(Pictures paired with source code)
####

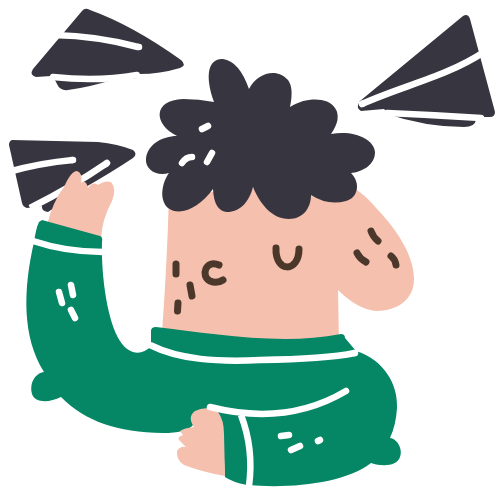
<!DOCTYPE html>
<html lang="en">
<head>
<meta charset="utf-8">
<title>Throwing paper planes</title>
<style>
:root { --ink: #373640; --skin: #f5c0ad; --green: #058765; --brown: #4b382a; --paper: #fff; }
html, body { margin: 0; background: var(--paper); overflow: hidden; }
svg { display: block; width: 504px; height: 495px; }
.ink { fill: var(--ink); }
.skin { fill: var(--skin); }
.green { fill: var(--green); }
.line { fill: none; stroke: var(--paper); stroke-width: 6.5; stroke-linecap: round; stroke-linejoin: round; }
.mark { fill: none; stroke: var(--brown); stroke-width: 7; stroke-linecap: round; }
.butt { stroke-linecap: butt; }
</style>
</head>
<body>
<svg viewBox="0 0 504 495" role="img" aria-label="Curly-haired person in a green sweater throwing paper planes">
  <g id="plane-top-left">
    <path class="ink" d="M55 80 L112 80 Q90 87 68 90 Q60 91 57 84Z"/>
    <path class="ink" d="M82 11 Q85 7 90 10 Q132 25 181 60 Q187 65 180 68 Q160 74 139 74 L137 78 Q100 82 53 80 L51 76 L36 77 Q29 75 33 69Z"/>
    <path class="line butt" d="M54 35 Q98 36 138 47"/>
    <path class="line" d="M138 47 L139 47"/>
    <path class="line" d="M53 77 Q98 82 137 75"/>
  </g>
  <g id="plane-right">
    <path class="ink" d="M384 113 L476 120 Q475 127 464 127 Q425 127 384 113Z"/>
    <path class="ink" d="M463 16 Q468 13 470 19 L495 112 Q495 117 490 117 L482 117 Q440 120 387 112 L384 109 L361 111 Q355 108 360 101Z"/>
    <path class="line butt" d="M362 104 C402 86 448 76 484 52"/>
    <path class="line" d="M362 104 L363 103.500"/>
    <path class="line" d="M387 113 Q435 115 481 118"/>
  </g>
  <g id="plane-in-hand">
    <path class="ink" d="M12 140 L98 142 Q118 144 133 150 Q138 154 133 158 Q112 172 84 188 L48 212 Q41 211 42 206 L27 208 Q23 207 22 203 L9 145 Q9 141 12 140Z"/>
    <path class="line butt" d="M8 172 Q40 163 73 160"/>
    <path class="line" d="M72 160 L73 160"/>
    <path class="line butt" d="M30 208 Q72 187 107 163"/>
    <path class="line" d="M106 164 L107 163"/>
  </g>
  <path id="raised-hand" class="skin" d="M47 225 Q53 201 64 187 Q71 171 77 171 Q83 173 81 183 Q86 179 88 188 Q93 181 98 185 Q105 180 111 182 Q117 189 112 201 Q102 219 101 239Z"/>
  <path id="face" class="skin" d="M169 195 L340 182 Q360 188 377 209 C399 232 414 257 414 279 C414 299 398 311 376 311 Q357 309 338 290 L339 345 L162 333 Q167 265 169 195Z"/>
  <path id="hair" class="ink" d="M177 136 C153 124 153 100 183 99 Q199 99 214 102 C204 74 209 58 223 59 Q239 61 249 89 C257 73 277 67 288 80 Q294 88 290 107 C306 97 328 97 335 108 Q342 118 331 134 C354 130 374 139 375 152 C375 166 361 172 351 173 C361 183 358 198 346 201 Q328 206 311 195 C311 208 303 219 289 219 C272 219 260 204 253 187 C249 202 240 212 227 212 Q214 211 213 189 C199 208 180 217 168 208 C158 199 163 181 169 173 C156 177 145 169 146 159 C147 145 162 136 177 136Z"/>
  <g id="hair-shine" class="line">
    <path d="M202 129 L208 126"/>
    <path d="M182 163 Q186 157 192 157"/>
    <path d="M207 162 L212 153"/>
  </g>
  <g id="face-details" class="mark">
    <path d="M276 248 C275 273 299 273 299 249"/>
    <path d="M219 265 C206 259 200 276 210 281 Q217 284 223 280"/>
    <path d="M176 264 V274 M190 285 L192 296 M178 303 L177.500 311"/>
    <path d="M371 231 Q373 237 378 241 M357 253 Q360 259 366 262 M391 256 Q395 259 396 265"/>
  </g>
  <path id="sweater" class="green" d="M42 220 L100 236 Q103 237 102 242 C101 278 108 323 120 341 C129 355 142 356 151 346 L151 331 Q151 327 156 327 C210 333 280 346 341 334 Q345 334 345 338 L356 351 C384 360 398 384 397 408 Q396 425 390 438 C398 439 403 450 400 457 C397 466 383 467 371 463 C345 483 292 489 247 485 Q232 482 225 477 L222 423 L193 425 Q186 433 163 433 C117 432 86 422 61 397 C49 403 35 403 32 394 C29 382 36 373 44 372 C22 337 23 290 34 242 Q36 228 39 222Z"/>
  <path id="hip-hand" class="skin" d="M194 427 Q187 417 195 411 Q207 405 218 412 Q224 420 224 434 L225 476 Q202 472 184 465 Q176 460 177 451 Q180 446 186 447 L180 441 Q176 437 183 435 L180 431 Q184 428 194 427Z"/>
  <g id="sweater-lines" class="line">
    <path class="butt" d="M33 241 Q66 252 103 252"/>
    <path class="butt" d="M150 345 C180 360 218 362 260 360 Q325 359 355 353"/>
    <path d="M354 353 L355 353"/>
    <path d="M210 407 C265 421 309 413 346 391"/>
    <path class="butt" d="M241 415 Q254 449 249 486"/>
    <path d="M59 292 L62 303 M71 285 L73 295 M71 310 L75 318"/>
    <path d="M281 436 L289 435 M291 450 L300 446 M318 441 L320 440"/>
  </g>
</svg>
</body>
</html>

####

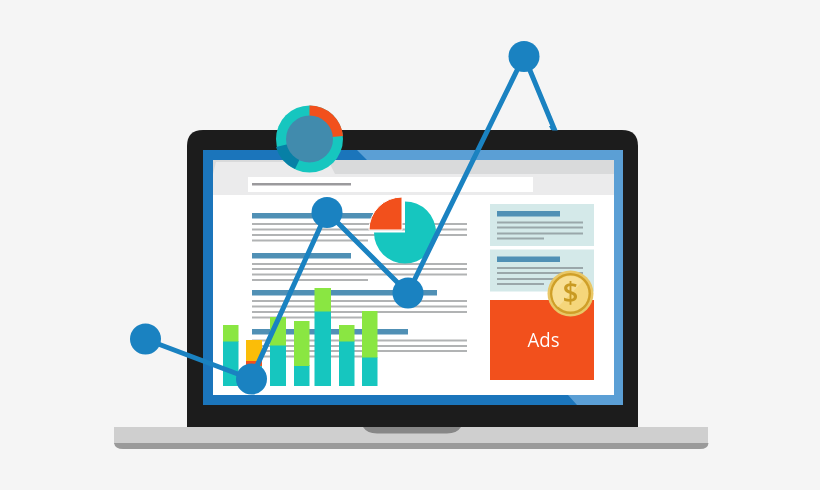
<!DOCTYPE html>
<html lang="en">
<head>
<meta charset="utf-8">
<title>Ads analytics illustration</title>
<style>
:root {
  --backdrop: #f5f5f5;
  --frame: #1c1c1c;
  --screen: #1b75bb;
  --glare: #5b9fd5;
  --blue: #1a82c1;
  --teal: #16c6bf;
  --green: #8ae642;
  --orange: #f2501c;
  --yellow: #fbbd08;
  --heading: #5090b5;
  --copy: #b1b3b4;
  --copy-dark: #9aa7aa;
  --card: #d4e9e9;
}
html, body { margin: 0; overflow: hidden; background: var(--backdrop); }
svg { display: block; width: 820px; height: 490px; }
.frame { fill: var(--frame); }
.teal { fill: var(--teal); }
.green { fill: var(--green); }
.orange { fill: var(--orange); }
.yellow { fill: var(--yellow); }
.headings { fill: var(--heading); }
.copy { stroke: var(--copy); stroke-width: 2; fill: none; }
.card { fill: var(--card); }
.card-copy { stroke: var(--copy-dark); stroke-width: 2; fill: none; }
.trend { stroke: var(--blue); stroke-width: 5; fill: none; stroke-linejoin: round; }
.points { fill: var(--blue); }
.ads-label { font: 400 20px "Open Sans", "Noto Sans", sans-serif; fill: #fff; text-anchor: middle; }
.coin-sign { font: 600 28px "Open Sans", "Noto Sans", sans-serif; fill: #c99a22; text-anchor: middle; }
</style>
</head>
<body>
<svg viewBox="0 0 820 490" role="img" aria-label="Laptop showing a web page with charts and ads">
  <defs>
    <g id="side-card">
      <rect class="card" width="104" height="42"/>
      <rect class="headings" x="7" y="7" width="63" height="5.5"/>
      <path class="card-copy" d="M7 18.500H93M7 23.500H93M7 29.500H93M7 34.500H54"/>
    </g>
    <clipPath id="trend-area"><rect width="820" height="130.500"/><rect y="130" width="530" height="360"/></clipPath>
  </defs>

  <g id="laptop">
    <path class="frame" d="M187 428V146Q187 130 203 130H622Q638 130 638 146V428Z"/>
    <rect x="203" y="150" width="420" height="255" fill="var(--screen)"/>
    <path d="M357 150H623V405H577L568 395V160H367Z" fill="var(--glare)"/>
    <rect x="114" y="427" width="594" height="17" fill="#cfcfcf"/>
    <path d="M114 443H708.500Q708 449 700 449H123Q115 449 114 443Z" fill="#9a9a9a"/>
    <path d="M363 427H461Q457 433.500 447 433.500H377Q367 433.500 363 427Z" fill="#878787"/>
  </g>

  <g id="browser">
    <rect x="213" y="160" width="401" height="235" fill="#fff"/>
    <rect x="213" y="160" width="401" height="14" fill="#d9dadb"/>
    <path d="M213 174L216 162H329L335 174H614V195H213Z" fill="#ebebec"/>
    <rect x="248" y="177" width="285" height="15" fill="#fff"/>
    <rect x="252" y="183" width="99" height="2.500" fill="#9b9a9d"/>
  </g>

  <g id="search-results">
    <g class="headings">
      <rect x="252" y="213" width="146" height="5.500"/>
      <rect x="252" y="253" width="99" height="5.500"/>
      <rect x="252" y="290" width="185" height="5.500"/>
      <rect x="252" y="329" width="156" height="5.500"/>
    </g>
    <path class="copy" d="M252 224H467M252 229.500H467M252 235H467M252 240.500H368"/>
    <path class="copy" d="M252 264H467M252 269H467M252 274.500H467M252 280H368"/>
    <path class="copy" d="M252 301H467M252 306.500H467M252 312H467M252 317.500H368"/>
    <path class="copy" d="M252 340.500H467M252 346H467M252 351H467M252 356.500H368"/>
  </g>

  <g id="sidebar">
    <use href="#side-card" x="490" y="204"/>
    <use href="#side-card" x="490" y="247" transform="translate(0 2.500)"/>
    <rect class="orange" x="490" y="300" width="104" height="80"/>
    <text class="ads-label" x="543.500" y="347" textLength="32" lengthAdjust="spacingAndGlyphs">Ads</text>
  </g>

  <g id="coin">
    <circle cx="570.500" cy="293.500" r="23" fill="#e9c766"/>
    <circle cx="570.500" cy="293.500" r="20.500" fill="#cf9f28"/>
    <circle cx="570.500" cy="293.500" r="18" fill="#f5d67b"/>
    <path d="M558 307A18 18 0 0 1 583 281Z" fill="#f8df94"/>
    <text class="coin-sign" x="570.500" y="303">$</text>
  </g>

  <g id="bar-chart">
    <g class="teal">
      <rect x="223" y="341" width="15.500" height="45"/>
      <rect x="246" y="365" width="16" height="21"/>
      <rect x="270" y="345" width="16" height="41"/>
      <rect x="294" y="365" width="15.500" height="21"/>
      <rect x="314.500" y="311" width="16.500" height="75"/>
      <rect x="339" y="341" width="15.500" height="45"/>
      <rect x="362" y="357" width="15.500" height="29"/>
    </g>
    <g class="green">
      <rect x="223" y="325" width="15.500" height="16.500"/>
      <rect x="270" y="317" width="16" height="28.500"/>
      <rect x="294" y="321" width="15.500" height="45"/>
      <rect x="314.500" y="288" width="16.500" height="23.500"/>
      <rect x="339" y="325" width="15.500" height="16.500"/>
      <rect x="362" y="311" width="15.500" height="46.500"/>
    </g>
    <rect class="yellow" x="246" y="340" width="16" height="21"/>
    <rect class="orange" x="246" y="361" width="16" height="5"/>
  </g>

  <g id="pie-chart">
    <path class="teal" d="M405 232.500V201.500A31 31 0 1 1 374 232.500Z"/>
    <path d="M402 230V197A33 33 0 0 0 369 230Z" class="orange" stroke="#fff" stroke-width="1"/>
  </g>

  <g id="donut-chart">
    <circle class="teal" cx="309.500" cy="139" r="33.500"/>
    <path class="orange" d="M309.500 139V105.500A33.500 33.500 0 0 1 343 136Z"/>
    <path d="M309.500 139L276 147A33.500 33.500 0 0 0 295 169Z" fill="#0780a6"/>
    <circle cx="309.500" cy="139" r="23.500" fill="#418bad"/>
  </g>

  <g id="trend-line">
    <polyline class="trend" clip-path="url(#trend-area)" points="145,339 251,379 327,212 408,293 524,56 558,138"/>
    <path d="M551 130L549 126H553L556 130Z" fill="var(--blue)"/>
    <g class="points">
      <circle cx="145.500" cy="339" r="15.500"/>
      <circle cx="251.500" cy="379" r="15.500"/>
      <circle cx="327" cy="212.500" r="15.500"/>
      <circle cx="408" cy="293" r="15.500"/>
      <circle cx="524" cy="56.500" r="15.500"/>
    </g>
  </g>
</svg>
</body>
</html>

####

■ Assignment ■
Check each line above for the string "frame" and return those that contain it.

■ Response below ■
  --frame: #1c1c1c;
.frame { fill: var(--frame); }
    <path class="frame" d="M187 428V146Q187 130 203 130H622Q638 130 638 146V428Z"/>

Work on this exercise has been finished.